• _Stored data entries_
== == ==

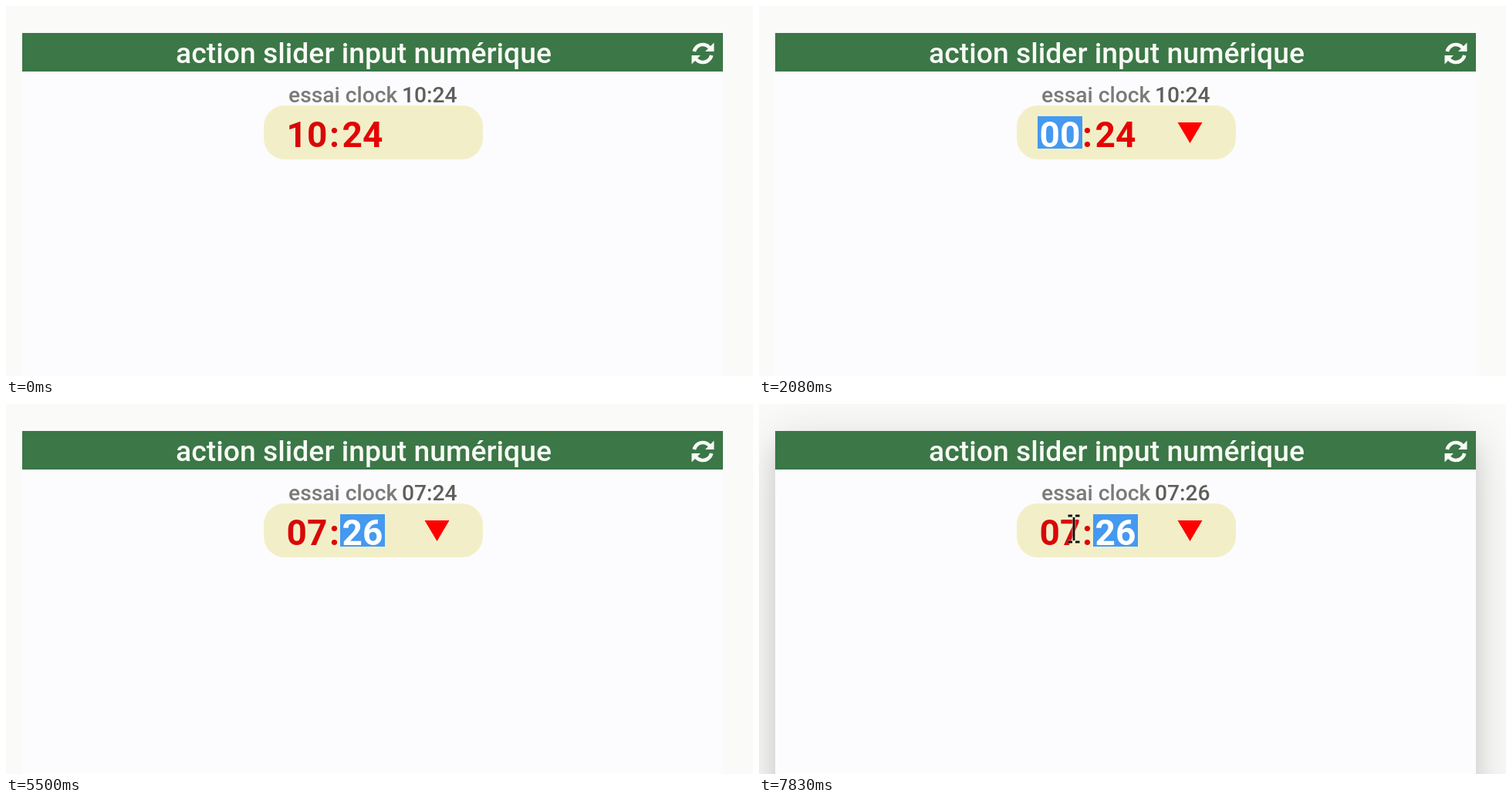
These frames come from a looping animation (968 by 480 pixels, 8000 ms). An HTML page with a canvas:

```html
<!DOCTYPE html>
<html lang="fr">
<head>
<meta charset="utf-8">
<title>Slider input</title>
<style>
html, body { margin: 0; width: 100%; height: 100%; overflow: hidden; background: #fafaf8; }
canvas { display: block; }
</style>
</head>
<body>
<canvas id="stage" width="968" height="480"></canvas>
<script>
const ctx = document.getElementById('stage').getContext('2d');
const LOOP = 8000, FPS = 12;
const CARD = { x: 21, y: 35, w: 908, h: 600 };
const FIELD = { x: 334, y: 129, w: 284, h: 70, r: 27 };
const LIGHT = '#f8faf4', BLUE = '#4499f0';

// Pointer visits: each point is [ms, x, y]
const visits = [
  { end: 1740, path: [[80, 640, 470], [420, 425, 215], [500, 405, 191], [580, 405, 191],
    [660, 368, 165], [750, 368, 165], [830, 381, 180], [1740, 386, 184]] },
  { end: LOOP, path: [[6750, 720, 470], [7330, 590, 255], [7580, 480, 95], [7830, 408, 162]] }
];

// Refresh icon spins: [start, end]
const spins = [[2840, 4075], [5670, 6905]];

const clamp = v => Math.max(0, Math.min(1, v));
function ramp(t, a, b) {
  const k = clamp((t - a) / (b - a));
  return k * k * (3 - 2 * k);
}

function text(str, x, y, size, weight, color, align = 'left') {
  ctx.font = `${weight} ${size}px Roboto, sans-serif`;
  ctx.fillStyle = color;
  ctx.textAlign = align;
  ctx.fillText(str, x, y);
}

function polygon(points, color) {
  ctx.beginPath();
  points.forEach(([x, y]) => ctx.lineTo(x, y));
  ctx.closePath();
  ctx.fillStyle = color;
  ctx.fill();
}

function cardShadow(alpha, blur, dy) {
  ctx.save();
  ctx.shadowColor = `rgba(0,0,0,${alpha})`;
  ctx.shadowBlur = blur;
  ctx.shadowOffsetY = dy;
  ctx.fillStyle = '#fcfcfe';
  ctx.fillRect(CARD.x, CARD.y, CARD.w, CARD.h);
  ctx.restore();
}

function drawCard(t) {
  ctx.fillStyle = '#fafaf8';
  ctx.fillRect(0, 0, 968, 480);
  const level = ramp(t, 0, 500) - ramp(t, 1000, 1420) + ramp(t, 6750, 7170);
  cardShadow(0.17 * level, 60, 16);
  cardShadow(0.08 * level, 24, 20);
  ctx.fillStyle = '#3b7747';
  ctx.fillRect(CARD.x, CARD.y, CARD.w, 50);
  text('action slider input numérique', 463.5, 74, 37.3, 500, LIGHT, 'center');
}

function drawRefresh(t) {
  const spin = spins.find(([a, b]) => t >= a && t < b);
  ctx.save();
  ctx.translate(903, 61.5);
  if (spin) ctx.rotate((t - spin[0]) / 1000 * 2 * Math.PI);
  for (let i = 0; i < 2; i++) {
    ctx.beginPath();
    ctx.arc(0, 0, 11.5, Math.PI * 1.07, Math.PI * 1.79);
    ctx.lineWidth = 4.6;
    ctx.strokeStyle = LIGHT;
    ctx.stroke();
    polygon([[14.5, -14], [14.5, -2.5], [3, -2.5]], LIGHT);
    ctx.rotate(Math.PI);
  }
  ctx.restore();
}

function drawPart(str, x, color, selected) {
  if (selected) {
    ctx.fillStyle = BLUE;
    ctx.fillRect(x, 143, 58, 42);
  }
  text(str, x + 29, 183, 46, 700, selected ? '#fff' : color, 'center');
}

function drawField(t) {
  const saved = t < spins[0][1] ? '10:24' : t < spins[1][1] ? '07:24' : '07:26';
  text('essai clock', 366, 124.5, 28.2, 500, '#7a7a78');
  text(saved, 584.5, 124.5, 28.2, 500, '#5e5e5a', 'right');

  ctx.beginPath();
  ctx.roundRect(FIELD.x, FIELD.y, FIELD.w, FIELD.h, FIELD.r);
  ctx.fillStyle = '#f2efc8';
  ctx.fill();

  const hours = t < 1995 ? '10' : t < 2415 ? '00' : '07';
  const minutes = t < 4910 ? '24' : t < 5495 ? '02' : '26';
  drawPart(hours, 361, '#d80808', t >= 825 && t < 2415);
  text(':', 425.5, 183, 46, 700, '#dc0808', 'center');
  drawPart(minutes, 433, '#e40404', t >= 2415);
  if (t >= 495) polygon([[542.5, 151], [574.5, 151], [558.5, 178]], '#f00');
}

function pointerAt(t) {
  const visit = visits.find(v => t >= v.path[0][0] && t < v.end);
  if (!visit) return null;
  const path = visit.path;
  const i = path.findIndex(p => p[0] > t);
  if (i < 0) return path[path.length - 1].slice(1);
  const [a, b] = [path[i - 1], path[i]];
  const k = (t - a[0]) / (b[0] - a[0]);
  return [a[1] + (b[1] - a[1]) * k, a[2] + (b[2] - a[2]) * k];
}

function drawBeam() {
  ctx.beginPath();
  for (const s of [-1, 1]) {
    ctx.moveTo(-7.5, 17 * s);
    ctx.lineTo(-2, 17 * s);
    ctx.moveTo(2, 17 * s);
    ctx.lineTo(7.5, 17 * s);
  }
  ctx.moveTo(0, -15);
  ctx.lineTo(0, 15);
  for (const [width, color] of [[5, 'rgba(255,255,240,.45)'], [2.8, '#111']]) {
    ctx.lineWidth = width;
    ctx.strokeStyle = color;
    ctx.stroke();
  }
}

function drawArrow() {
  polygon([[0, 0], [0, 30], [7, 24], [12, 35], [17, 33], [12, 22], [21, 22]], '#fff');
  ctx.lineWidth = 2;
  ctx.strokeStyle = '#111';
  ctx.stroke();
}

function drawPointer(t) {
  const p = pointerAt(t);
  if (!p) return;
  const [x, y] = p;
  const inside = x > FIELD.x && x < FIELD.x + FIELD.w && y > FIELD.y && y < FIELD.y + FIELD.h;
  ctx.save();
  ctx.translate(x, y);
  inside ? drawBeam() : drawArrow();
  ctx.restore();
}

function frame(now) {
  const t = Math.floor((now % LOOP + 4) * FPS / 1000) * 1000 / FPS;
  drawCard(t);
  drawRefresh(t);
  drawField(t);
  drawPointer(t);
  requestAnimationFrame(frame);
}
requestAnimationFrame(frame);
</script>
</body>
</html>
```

== == ==

• _Your objective_
Where a line in the entries holds the word "center", copy that line.

• _Answer space_
  text('action slider input numérique', 463.5, 74, 37.3, 500, LIGHT, 'center');
  text(str, x + 29, 183, 46, 700, selected ? '#fff' : color, 'center');
  text(':', 425.5, 183, 46, 700, '#dc0808', 'center');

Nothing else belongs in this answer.